If you ‘re in the tech sector, or you live in Chicago and care about its economy, you should check in with Blue Sky Chicago every once in a while. A project by the Tribune, it’s trying to cover the local innovation space much like the Atlantic, or the Verge, covers the national space. I expect great things.
Not the least of which because they commissioned a piece from me. It’s about Starter School, the new outgrowth of The Starter League that adds business training to the mix of coding and app design.
Don’t you think it’s a chicken-and-egg question? Obviously if people are doing cool things, decent local media will find and cover it. But if local media starts covering a topic really well, more people will learn of it, learn the basics from the reports, and put their hats in the ring. Thanks, Tribune, for helping usher in the next wave of Chicago startups.
Did you see the New York Times op-ed debate between Bill Keller and Glenn Greenwald? It’s about “the future of journalism,” and the Times doesn’t use that language lightly. If you’re interested in the press, you should at least read a short commentary, like this one. But for a more thorough selection, see my relevant pulls below.
Greenwald appeared in the column on the heels of announcing, a bit prematurely, his new media venture—described succinctly as something supporting “adversarial journalism.” I don’t think what he spoke of in the column is really all that adversarial (in the real sense of the word), and I bet Greenwald wouldn’t either.
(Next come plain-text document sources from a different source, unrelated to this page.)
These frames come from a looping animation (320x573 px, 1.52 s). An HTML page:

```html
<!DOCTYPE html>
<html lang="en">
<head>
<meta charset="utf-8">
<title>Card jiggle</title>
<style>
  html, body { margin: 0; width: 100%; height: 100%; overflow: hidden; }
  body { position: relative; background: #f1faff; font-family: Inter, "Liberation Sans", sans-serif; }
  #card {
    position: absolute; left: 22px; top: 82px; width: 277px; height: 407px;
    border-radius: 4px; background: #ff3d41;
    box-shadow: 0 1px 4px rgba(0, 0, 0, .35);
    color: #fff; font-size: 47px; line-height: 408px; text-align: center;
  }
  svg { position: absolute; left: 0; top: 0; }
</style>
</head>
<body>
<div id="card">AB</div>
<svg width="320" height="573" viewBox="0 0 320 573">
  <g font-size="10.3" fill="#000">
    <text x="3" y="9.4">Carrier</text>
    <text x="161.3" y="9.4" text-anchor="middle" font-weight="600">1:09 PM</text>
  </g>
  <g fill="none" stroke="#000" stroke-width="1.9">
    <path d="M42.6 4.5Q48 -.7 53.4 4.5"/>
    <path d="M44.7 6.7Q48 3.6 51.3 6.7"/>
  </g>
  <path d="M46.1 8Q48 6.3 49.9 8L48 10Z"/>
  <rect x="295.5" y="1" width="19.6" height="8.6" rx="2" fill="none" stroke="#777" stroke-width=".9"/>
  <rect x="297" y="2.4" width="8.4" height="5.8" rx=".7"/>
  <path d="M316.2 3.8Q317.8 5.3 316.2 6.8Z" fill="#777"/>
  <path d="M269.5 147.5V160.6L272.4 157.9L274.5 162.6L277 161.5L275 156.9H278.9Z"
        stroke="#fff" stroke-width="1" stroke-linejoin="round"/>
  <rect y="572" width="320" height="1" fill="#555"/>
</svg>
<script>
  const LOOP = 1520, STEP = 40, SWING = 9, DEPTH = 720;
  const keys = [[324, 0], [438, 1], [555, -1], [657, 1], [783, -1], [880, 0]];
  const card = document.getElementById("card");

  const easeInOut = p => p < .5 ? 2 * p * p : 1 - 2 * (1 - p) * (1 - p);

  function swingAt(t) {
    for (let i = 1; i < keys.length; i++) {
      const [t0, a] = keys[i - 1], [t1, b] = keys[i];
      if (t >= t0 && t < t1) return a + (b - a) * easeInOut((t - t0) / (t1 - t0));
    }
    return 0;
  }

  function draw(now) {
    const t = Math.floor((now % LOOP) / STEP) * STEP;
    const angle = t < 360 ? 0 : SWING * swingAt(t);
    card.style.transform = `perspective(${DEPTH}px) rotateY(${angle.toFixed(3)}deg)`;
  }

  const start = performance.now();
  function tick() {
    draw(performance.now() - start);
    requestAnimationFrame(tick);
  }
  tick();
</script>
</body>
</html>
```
But compared to the way a lot of old-guard American outlets operate, it seems we can all agree to use the descriptor.
After the break, here’s Greenwald in his first important declaration: Continue reading